Breaking out first time applicants from what UCAS terms ‘reapplicants’ however reveals a more complex picture. Whilst the former group have actually marginally fallen in number, the latter have driven all of the growth seen in our headline figure.
Plotting the reapplicant group as a proportion of the total UK medicine applicant pool shows a rise from 14% pre-covid to 22% now, returning the group back to the level of the previous peak seen in the 2015 cycle.
UCAS’ definition of reapplicant here doesn’t require these individuals to have applied to Medicine before, just that they have submitted an application to any course through UCAS in a previous cycle. So these aren’t necessarily those who have already been turned away by a medical school, although they will be a component of this group. Another component however, and likely the one driving this growth, will be those who previously applied for non-medicine courses but having benefitted from the increasingly generous awarding of grades in the past two years have now returned with new aspirations.

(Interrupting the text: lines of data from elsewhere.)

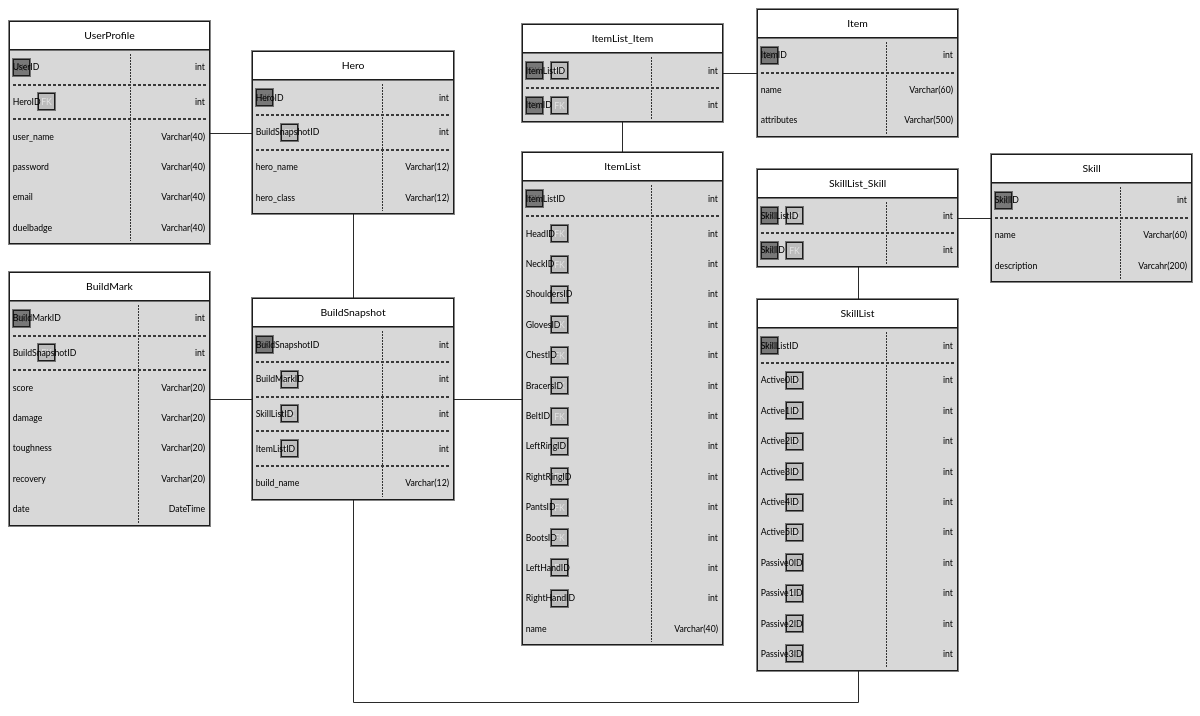
<!DOCTYPE html>
<html lang="en">
<head>
<meta charset="utf-8">
<title>Character build database schema</title>
<style>
:root {
  --paper: #fff;
  --ink: #1c1c1c;
  --ink-soft: rgba(28, 28, 28, .55);
  --text: #000;
  --body: #d8d8d8;
  --primary: #787878;
  --foreign: #bcbcbc;
  --primary-tag: #585858;
  --foreign-tag: #e2e2e2;
}
* { box-sizing: border-box; margin: 0; padding: 0; }
body { width: 1200px; height: 716px; overflow: hidden; background: var(--paper); }
.schema { position: relative; width: 1200px; height: 716px; overflow: hidden; font-family: Lato, "Open Sans", sans-serif; color: var(--text); }
.links { position: absolute; inset: 0; fill: none; stroke: #2a2a2a; stroke-width: 1; }
.entity { --w: 201px; --split: 128px; position: absolute; left: var(--x); top: var(--y); width: var(--w); border: 1px solid var(--ink); box-shadow: 0 0 0 1px var(--ink-soft); background: var(--body); }
.wide { --w: 202px; --split: 129px; }
.entity h2 { height: 28px; border-bottom: 1px solid var(--ink); box-shadow: 0 1px 0 var(--ink-soft); background: var(--paper); font-size: 10.4px; font-weight: 400; line-height: 27px; text-align: center; }
.fields { position: relative; padding: 2.4px 0 .4px; list-style: none; }
.fields::before { content: ""; position: absolute; left: var(--split); top: 4px; bottom: 2px; width: 1px; background: repeating-linear-gradient(#333 0 2px, transparent 2px 3px); }
.field { position: relative; display: flex; justify-content: space-between; align-items: center; height: 30.4px; padding: 0 4px 0 2.7px; font-size: 8.7px; line-height: 12px; }
.field span { position: relative; }
.ruled { margin-bottom: 4.3px; }
.ruled::after { content: ""; position: absolute; left: 3px; right: 2px; bottom: -3.2px; height: 2px; background: repeating-linear-gradient(90deg, #3a3a3a 0 3px, transparent 3px 5px); }
.pk, .fk { position: absolute; top: 6.7px; width: 17px; height: 17px; border: 1px solid var(--ink); box-shadow: 0 0 0 1px var(--ink-soft); font-size: 8.7px; font-style: normal; line-height: 15px; text-align: center; }
.pk { left: 3px; background: var(--primary); color: var(--primary-tag); }
.fk { left: 28px; background: var(--foreign); color: var(--foreign-tag); }
</style>
</head>
<body>
<main class="schema">
  <svg class="links" width="1200" height="716" viewBox="0 0 1200 716" aria-hidden="true">
    <path d="M210 133.5H253M210 399.5H253M453 399.5H523M722 73.5H758M957 218.5H992"/>
    <path d="M353.5 213V299M622.5 121V154M858.5 266V301M353.5 499V702.5H858.5V670"/>
  </svg>

  <section class="entity" style="--x:9px;--y:20.6px;--split:120px">
    <h2>UserProfile</h2>
    <ul class="fields">
      <li class="field ruled"><i class="pk">PK</i><span>UserID</span><span>int</span></li>
      <li class="field ruled"><i class="fk">FK</i><span>HeroID</span><span>int</span></li>
      <li class="field"><span>user_name</span><span>Varchar(40)</span></li>
      <li class="field"><span>password</span><span>Varchar(40)</span></li>
      <li class="field"><span>email</span><span>Varchar(40)</span></li>
      <li class="field"><span>duelbadge</span><span>Varchar(40)</span></li>
    </ul>
  </section>

  <section class="entity wide" style="--x:252px;--y:51.2px">
    <h2>Hero</h2>
    <ul class="fields">
      <li class="field ruled"><i class="pk">PK</i><span>HeroID</span><span>int</span></li>
      <li class="field ruled"><i class="fk">FK</i><span>BuildSnapshotID</span><span>int</span></li>
      <li class="field"><span>hero_name</span><span>Varchar(12)</span></li>
      <li class="field"><span>hero_class</span><span>Varchar(12)</span></li>
    </ul>
  </section>

  <section class="entity" style="--x:9px;--y:271.7px">
    <h2>BuildMark</h2>
    <ul class="fields">
      <li class="field ruled"><i class="pk">PK</i><span>BuildMarkID</span><span>int</span></li>
      <li class="field ruled"><i class="fk">FK</i><span>BuildSnapshotID</span><span>int</span></li>
      <li class="field"><span>score</span><span>Varchar(20)</span></li>
      <li class="field"><span>damage</span><span>Varchar(20)</span></li>
      <li class="field"><span>toughness</span><span>Varchar(20)</span></li>
      <li class="field"><span>recovery</span><span>Varchar(20)</span></li>
      <li class="field"><span>date</span><span>DateTime</span></li>
    </ul>
  </section>

  <section class="entity wide" style="--x:252px;--y:298px">
    <h2>BuildSnapshot</h2>
    <ul class="fields">
      <li class="field ruled"><i class="pk">PK</i><span>BuildSnapshotID</span><span>int</span></li>
      <li class="field ruled"><i class="fk">FK</i><span>BuildMarkID</span><span>int</span></li>
      <li class="field ruled"><i class="fk">FK</i><span>SkillListID</span><span>int</span></li>
      <li class="field ruled"><i class="fk">FK</i><span>ItemListID</span><span>int</span></li>
      <li class="field"><span>build_name</span><span>Varchar(12)</span></li>
    </ul>
  </section>

  <section class="entity" style="--x:522px;--y:24.2px">
    <h2>ItemList_Item</h2>
    <ul class="fields">
      <li class="field ruled"><i class="pk">PK</i><i class="fk">FK</i><span>ItemListID</span><span>int</span></li>
      <li class="field"><i class="pk">PK</i><i class="fk">FK</i><span>ItemID</span><span>int</span></li>
    </ul>
  </section>

  <section class="entity" style="--x:522px;--y:152.4px">
    <h2>ItemList</h2>
    <ul class="fields">
      <li class="field ruled"><i class="pk">PK</i><span>ItemListID</span><span>int</span></li>
      <li class="field"><i class="fk">FK</i><span>HeadID</span><span>int</span></li>
      <li class="field"><i class="fk">FK</i><span>NeckID</span><span>int</span></li>
      <li class="field"><i class="fk">FK</i><span>ShouldersID</span><span>int</span></li>
      <li class="field"><i class="fk">FK</i><span>GlovesID</span><span>int</span></li>
      <li class="field"><i class="fk">FK</i><span>ChestID</span><span>int</span></li>
      <li class="field"><i class="fk">FK</i><span>BracersID</span><span>int</span></li>
      <li class="field"><i class="fk">FK</i><span>BeltID</span><span>int</span></li>
      <li class="field"><i class="fk">FK</i><span>LeftRingID</span><span>int</span></li>
      <li class="field"><i class="fk">FK</i><span>RightRingID</span><span>int</span></li>
      <li class="field"><i class="fk">FK</i><span>PantsID</span><span>int</span></li>
      <li class="field"><i class="fk">FK</i><span>BootsID</span><span>int</span></li>
      <li class="field"><i class="fk">FK</i><span>LeftHandID</span><span>int</span></li>
      <li class="field"><i class="fk">FK</i><span>RightHandID</span><span>int</span></li>
      <li class="field"><span>name</span><span>Varchar(40)</span></li>
    </ul>
  </section>

  <section class="entity" style="--x:757px;--y:8.7px">
    <h2>Item</h2>
    <ul class="fields">
      <li class="field ruled"><i class="pk">PK</i><span>ItemID</span><span>int</span></li>
      <li class="field"><span>name</span><span>Varchar(60)</span></li>
      <li class="field"><span>attributes</span><span>Varchar(500)</span></li>
    </ul>
  </section>

  <section class="entity" style="--x:757px;--y:169.1px">
    <h2>SkillList_Skill</h2>
    <ul class="fields">
      <li class="field ruled"><i class="pk">PK</i><i class="fk">FK</i><span>SkillListID</span><span>int</span></li>
      <li class="field"><i class="pk">PK</i><i class="fk">FK</i><span>SkillID</span><span>int</span></li>
    </ul>
  </section>

  <section class="entity" style="--x:991px;--y:153.9px">
    <h2>Skill</h2>
    <ul class="fields">
      <li class="field ruled"><i class="pk">PK</i><span>SkillID</span><span>int</span></li>
      <li class="field"><span>name</span><span>Varchar(60)</span></li>
      <li class="field"><span>description</span><span>Varcahr(200)</span></li>
    </ul>
  </section>

  <section class="entity" style="--x:757px;--y:299.2px">
    <h2>SkillList</h2>
    <ul class="fields">
      <li class="field ruled"><i class="pk">PK</i><span>SkillListID</span><span>int</span></li>
      <li class="field"><i class="fk">FK</i><span>Active0ID</span><span>int</span></li>
      <li class="field"><i class="fk">FK</i><span>Active1ID</span><span>int</span></li>
      <li class="field"><i class="fk">FK</i><span>Active2ID</span><span>int</span></li>
      <li class="field"><i class="fk">FK</i><span>Active3ID</span><span>int</span></li>
      <li class="field"><i class="fk">FK</i><span>Active4ID</span><span>int</span></li>
      <li class="field"><i class="fk">FK</i><span>Active5ID</span><span>int</span></li>
      <li class="field"><i class="fk">FK</i><span>Passive0ID</span><span>int</span></li>
      <li class="field"><i class="fk">FK</i><span>Passive1ID</span><span>int</span></li>
      <li class="field"><i class="fk">FK</i><span>Passive2ID</span><span>int</span></li>
      <li class="field"><i class="fk">FK</i><span>Passive3ID</span><span>int</span></li>
    </ul>
  </section>
</main>
</body>
</html>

With this same grade generosity having pushed many medical schools over capacity in the 2021 cycle and their offer making in this cycle likely to be even more cautious than normal as a result, these reapplicants chances of securing a medicine place unfortunately may not be a high as they’re hoping – even if they’re sitting on top grades.